→ **What is required**
Your output should be the lines from the one with "123C596 126 614" through the end of the entries below, set down word for word and nothing else.

→ **Records for this exercise**
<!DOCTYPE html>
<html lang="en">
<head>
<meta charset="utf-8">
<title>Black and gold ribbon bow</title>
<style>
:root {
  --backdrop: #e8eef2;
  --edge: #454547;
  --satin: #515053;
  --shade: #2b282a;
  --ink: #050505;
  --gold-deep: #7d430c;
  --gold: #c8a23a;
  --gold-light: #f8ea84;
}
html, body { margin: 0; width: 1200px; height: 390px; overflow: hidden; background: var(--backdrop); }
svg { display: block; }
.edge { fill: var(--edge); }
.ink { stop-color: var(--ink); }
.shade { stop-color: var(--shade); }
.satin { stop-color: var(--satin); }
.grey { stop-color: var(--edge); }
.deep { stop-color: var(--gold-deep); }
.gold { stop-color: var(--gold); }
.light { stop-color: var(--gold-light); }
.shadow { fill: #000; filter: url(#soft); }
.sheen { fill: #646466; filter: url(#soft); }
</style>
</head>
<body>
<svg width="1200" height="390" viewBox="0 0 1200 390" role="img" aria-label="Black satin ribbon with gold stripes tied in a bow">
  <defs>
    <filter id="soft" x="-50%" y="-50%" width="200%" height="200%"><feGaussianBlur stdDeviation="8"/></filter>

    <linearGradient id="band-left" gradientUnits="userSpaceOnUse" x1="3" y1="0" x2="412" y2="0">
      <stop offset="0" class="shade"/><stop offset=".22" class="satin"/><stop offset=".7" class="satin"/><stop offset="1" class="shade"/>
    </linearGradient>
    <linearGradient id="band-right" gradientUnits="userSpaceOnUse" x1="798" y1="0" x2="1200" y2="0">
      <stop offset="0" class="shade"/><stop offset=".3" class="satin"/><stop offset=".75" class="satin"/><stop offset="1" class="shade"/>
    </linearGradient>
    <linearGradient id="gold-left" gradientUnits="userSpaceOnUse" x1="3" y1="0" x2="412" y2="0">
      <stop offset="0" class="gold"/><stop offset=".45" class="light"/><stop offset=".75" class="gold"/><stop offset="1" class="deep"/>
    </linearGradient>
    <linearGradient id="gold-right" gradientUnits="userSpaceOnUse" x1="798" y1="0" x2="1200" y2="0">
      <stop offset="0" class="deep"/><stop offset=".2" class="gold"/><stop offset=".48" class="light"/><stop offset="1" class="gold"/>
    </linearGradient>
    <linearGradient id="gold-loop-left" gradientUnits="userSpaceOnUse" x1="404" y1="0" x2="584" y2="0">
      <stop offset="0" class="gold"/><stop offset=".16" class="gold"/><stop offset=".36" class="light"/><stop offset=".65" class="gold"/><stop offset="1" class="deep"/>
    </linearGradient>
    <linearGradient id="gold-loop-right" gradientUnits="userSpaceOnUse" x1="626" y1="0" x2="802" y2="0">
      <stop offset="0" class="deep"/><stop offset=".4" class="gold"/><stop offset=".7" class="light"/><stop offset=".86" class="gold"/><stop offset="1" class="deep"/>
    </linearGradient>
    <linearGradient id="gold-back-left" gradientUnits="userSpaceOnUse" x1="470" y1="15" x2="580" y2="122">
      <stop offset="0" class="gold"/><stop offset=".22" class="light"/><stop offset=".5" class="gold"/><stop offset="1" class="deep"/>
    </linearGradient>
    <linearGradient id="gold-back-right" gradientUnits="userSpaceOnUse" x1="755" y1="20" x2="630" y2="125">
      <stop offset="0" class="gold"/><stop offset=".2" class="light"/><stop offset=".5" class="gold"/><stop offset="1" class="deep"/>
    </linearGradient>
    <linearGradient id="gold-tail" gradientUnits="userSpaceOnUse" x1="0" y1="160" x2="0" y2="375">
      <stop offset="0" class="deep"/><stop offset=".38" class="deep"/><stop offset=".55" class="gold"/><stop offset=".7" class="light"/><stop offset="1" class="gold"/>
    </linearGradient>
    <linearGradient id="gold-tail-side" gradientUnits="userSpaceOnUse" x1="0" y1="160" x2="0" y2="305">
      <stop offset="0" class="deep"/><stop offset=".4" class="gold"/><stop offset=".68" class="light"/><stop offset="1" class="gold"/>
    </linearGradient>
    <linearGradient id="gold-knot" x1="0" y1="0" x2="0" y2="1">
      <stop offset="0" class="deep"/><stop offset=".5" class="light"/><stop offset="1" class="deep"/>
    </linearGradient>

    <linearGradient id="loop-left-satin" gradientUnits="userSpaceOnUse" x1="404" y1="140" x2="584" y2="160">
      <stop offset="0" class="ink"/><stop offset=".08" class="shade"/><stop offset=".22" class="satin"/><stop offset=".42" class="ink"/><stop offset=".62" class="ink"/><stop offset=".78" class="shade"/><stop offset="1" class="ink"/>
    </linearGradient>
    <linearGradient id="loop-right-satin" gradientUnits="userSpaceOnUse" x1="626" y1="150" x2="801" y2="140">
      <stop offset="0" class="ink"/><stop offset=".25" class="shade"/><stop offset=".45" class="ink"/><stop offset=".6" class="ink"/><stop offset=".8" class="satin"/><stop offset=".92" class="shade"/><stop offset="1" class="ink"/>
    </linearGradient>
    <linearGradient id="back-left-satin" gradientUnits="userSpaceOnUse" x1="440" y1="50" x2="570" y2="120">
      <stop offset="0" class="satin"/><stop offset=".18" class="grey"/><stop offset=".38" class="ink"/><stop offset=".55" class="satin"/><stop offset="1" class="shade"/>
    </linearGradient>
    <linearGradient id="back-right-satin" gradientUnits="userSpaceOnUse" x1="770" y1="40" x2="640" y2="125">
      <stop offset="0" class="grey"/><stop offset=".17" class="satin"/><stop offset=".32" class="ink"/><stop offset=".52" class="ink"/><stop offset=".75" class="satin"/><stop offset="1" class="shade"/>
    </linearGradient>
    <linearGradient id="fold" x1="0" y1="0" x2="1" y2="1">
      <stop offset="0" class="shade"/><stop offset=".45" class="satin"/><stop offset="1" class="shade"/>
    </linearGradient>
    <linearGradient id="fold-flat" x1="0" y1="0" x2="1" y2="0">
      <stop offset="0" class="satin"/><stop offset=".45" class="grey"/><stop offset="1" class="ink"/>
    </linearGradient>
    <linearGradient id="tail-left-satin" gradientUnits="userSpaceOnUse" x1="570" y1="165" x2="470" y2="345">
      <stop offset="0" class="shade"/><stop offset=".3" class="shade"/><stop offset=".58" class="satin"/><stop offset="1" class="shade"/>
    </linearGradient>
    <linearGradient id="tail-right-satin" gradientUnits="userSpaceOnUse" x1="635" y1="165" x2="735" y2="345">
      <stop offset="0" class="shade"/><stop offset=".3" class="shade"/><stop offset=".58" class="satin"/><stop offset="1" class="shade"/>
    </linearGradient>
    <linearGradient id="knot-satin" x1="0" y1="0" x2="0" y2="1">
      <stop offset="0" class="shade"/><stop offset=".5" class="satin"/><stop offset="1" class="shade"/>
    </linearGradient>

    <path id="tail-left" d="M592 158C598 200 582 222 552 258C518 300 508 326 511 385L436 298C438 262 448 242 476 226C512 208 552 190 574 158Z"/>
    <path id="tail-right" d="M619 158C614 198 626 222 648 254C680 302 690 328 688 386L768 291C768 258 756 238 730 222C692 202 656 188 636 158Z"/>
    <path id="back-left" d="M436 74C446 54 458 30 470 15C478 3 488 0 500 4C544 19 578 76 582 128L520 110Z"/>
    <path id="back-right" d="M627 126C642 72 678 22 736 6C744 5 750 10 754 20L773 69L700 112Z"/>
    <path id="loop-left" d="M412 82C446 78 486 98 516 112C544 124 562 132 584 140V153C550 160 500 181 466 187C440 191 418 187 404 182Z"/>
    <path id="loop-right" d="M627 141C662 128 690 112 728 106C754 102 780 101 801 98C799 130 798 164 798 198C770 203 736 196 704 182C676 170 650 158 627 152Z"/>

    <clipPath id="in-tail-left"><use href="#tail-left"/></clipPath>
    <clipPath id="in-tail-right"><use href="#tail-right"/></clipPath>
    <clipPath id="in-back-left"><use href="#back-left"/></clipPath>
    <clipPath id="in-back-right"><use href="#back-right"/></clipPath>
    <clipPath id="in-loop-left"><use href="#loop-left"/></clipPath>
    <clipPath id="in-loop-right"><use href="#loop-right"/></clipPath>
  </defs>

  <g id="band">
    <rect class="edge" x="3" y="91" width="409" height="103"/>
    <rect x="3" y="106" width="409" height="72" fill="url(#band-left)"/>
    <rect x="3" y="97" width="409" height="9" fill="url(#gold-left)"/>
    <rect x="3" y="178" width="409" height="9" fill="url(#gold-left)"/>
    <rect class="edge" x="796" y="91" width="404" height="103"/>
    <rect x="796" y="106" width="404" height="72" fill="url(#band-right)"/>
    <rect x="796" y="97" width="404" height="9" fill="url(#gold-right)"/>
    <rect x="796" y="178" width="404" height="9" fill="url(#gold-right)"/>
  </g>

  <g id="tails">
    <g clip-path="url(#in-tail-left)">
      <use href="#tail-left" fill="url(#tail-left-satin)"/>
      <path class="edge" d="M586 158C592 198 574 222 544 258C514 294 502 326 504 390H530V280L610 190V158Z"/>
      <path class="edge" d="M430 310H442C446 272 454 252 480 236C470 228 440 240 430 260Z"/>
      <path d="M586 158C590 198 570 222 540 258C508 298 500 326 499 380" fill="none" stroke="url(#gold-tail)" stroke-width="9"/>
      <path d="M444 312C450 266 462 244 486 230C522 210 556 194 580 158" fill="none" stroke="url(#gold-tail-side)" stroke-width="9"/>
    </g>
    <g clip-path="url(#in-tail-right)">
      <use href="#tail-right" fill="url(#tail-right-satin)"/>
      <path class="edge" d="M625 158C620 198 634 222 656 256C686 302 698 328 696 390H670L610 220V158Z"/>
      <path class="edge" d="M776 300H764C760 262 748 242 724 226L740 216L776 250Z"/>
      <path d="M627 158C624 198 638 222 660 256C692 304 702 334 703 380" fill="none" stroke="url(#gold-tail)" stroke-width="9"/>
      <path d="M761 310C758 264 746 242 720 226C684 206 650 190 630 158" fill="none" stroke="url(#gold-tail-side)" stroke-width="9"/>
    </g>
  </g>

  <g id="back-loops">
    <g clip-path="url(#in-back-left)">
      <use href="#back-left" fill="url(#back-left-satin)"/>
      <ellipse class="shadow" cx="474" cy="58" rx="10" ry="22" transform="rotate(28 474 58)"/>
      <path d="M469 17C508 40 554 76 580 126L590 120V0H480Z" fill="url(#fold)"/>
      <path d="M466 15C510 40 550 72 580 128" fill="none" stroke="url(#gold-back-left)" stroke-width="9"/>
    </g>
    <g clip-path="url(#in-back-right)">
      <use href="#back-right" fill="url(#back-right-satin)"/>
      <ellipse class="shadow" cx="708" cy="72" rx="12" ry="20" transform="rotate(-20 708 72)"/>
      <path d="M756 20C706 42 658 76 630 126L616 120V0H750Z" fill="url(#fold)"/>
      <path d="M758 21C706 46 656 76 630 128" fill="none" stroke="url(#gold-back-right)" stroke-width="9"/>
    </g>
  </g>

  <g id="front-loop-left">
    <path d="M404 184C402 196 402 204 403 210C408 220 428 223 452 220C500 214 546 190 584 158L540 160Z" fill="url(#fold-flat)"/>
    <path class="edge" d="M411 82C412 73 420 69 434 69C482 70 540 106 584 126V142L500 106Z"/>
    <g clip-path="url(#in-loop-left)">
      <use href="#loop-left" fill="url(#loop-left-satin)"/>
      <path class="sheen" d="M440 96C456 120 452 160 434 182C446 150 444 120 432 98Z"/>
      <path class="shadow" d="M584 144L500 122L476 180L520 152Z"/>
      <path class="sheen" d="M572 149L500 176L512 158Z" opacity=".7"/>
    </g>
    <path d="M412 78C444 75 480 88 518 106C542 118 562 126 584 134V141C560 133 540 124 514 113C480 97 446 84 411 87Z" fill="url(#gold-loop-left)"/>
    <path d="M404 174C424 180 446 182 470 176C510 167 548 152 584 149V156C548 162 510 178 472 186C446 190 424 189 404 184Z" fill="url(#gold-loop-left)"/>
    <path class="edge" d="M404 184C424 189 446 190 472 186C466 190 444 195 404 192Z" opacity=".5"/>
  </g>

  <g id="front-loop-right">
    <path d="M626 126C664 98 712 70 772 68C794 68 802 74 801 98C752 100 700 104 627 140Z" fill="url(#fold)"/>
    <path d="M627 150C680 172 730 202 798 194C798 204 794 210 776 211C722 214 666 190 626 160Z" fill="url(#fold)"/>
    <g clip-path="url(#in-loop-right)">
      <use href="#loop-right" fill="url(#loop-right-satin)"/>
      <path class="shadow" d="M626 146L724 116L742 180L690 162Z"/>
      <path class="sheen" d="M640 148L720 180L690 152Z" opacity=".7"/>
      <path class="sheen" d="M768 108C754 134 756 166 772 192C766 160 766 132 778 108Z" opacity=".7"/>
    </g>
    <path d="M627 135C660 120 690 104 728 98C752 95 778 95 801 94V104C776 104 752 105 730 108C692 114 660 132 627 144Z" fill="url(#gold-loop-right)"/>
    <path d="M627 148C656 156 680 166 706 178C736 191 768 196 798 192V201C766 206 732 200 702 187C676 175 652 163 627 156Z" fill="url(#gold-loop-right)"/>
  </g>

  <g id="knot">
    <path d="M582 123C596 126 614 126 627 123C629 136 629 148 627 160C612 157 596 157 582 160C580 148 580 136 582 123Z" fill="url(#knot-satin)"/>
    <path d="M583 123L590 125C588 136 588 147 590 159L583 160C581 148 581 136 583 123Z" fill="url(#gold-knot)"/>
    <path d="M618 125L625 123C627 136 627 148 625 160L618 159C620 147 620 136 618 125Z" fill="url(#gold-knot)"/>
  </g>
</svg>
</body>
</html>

→ **The answer**
    <path d="M582 123C596 126 614 126 627 123C629 136 629 148 627 160C612 157 596 157 582 160C580 148 580 136 582 123Z" fill="url(#knot-satin)"/>
    <path d="M583 123L590 125C588 136 588 147 590 159L583 160C581 148 581 136 583 123Z" fill="url(#gold-knot)"/>
    <path d="M618 125L625 123C627 136 627 148 625 160L618 159C620 147 620 136 618 125Z" fill="url(#gold-knot)"/>
  </g>
</svg>
</body>
</html>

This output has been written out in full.